All of the most important themes that make up stories that are full of rich explorations of people – characters – in life are dealt with by Fassbinder. It’s a moving film, sometimes funny, sometimes sad, sometimes painful, sometimes beautiful, and full of appalling behaviour from selfish people. Ali and Emmi experience the judgment and condemnation and rejection that are universal truths in the world in which we live. Whether we are a kid at school who is bullied, or a country or nation which is bullied – or presided over by a dictator – by other countries, or a race, or people of a particular religion, that is subject to inhuman discrimination and actions, Fassbinder’s message – timely in any era of people trying to live together on this planet – damning such attitudes by exposing this foul behaviour, is brilliantly described and illuminated in his original screenplay.
I would not have thought so hard and so deeply about this film if I’d just watched it on television. I probably would have if I’d seen it at a Festival. More often than not Festival carefully pick the films they show and choose the cream. Fassbinder, through my experience of watching seventeen hours of his filmmaking over a period of ten days, has revealed him to be an intelligent, sensitive, socially aware observer of the downtrodden. Pimps, murderers, the poor, gangsters and prostitutes fill every episode of Berlin Alexanderplatz. Working class, or even worse-off, are people for whom he feels empathy, sympathy and an understanding of the things in life that make them who they are.
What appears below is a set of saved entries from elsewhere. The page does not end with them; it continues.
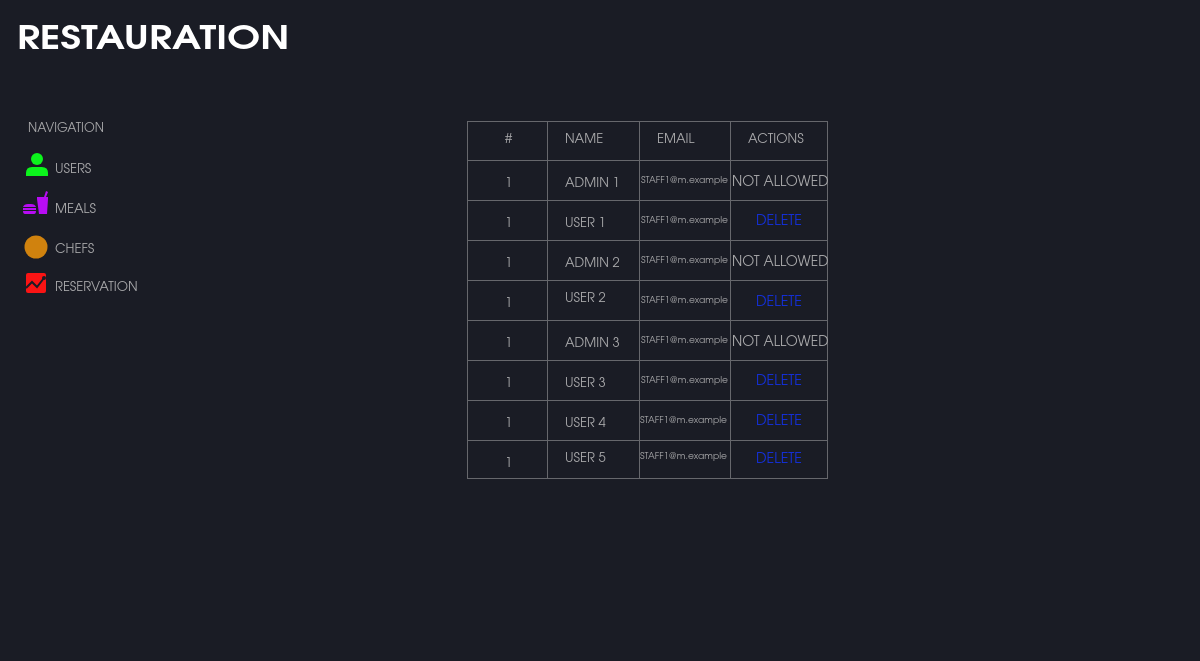
<!DOCTYPE html>
<html lang="en">
<head>
<meta charset="utf-8">
<title>Restauration – Users</title>
<style>
:root {
  --page: #1a1c25;
  --title: #ffffff;
  --text: #a9a9ab;
  --line: #66676c;
  --link: #1430dc;
  --users: #0cf41c;
  --meals: #b80cf4;
  --chefs: #d0820e;
  --reservation: #fa1414;
}
* { box-sizing: border-box; margin: 0; padding: 0; }
body {
  position: relative;
  width: 1200px;
  height: 661px;
  overflow: hidden;
  background: var(--page);
  color: var(--text);
  font: 13px/16px "TeX Gyre Adventor", "Century Gothic", sans-serif;
  white-space: nowrap;
}
a { color: inherit; text-decoration: none; }
.brand {
  position: absolute;
  left: 17px;
  top: 20px;
  font-size: 33px;
  line-height: 40px;
  font-weight: 700;
  color: var(--title);
  transform: scaleX(1.195);
  transform-origin: left;
}
.sidebar { position: absolute; left: 0; top: 121px; width: 200px; }
.sidebar h2 {
  height: 28px;
  padding-left: 28px;
  font-size: 12.4px;
  font-weight: 400;
}
.sidebar ul { list-style: none; }
.sidebar a {
  display: flex;
  align-items: center;
  gap: 6px;
  height: 40px;
  padding-left: 23px;
}
.sidebar li:last-child a { height: 35px; }
.icon { position: relative; top: var(--lift); width: 26px; height: 26px; flex: none; }
.users-table {
  position: absolute;
  left: 467px;
  top: 121px;
  width: 361px;
  border-top: 1px solid var(--line);
  border-left: 1px solid var(--line);
}
.row {
  display: grid;
  grid-template-columns: 80px 92px 91px 97px;
  height: 40px;
}
.row.head { height: 39px; }
.row.last { height: 38px; }
.row > * {
  display: flex;
  align-items: center;
  border-right: 1px solid var(--line);
  border-bottom: 1px solid var(--line);
}
.row > * > * { position: relative; top: var(--shift, 2px); }
.head { --shift: -2px; }
.number { justify-content: center; padding-left: 2px; }
.name, .title { padding-left: 17px; }
.email { --shift: 0px; padding-left: 1px; font-size: 9.2px; }
.denied { padding-left: 1px; font-size: 13.8px; }
.delete { --shift: 1px; padding-left: 25px; font-size: 14.2px; color: var(--link); }
.raised { --shift: -3px; }
.low { --shift: 2px; }
.level { --shift: 0px; }
.flush { padding-left: 0; }
.last .number { --shift: 3px; }
.last .name { --shift: -2px; }
.last .email { --shift: -3px; }
</style>
</head>
<body>
<h1 class="brand">RESTAURATION</h1>

<nav class="sidebar">
  <h2>NAVIGATION</h2>
  <ul>
    <li><a href="#">
      <svg class="icon" style="--lift:-5px" viewBox="0 0 26 26" fill="var(--users)" aria-hidden="true">
        <circle cx="14" cy="8" r="6"/>
        <path d="M3 25v-3q0-6 6-6h10q6 0 6 6v3z"/>
      </svg>
      <span>USERS</span></a></li>
    <li><a href="#">
      <svg class="icon" style="--lift:-6px" viewBox="0 0 26 26" fill="var(--meals)" aria-hidden="true">
        <path d="M0 17q1-3 5-3h3q4 0 5 3z"/>
        <rect y="18" width="13" height="2"/>
        <path d="M0 21h13q0 3-2 3H2q-2 0-2-3z"/>
        <path d="M14 7h7l2-6 2 1-2 5h2v2l-1 15h-8L14 9z"/>
      </svg>
      <span>MEALS</span></a></li>
    <li><a href="#">
      <svg class="icon" style="--lift:-2px" viewBox="0 0 26 26" fill="var(--chefs)" aria-hidden="true">
        <circle cx="13" cy="13" r="11.5"/>
      </svg>
      <span>CHEFS</span></a></li>
    <li><a href="#">
      <svg class="icon" style="--lift:-4px" viewBox="0 0 26 26" aria-hidden="true">
        <rect x="3" y="3" width="20" height="20" rx="2" fill="var(--reservation)"/>
        <path d="M3 18l6-6 5 5 7-9" fill="none" stroke="var(--page)" stroke-width="2"/>
        <circle cx="21" cy="8" r="2" fill="var(--page)"/>
      </svg>
      <span>RESERVATION</span></a></li>
  </ul>
</nav>

<main class="users-table" role="table" aria-label="Users">
  <div class="row head" role="row">
    <div class="number" role="columnheader"><span>#</span></div>
    <div class="title" role="columnheader"><span>NAME</span></div>
    <div class="title" role="columnheader"><span>EMAIL</span></div>
    <div class="title" role="columnheader"><span>ACTIONS</span></div>
  </div>
  <div class="row" role="row">
    <div class="number" role="cell"><span>1</span></div>
    <div class="name" role="cell"><span>ADMIN 1</span></div>
    <div class="email" role="cell"><span>STAFF1@m.example</span></div>
    <div class="denied" role="cell"><span>NOT ALLOWED</span></div>
  </div>
  <div class="row" role="row">
    <div class="number" role="cell"><span>1</span></div>
    <div class="name" role="cell"><span>USER 1</span></div>
    <div class="email" role="cell"><span>STAFF1@m.example</span></div>
    <div class="delete" role="cell"><a href="#">DELETE</a></div>
  </div>
  <div class="row" role="row">
    <div class="number" role="cell"><span>1</span></div>
    <div class="name" role="cell"><span>ADMIN 2</span></div>
    <div class="email" role="cell"><span>STAFF1@m.example</span></div>
    <div class="denied" role="cell"><span>NOT ALLOWED</span></div>
  </div>
  <div class="row" role="row">
    <div class="number" role="cell"><span>1</span></div>
    <div class="name raised" role="cell"><span>USER 2</span></div>
    <div class="email" role="cell"><span>STAFF1@m.example</span></div>
    <div class="delete low" role="cell"><a href="#">DELETE</a></div>
  </div>
  <div class="row" role="row">
    <div class="number" role="cell"><span>1</span></div>
    <div class="name" role="cell"><span>ADMIN 3</span></div>
    <div class="email" role="cell"><span>STAFF1@m.example</span></div>
    <div class="denied" role="cell"><span>NOT ALLOWED</span></div>
  </div>
  <div class="row" role="row">
    <div class="number" role="cell"><span>1</span></div>
    <div class="name" role="cell"><span>USER 3</span></div>
    <div class="email" role="cell"><span>STAFF1@m.example</span></div>
    <div class="delete" role="cell"><a href="#">DELETE</a></div>
  </div>
  <div class="row" role="row">
    <div class="number" role="cell"><span>1</span></div>
    <div class="name" role="cell"><span>USER 4</span></div>
    <div class="email flush" role="cell"><span>STAFF1@m.example</span></div>
    <div class="delete" role="cell"><a href="#">DELETE</a></div>
  </div>
  <div class="row last" role="row">
    <div class="number" role="cell"><span>1</span></div>
    <div class="name" role="cell"><span>USER 5</span></div>
    <div class="email flush" role="cell"><span>STAFF1@m.example</span></div>
    <div class="delete level" role="cell"><a href="#">DELETE</a></div>
  </div>
</main>
</body>
</html>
There’s a rare intelligence in Fassbinder’s understanding of how many different types of people there are in our lives and how there are few black and white situations in life that count for anything good. In these two Fassbinder films people are sometimes good and sometimes bad. People are even sometimes in equal measure despicable and wonderful. Or generally bad with occasional glimpses of goodness. Or mostly kind, loving, faithful, selfless and calm, with occassional brief, but terribly ugly, lapses. If ever a title of a film summed up mankind using three adjectives it is that the human race consists of the good, the bad and the ugly, and that within one being we consist of the good, the bad and the ugly. How good, how bad, how ugly – that is a matter of degree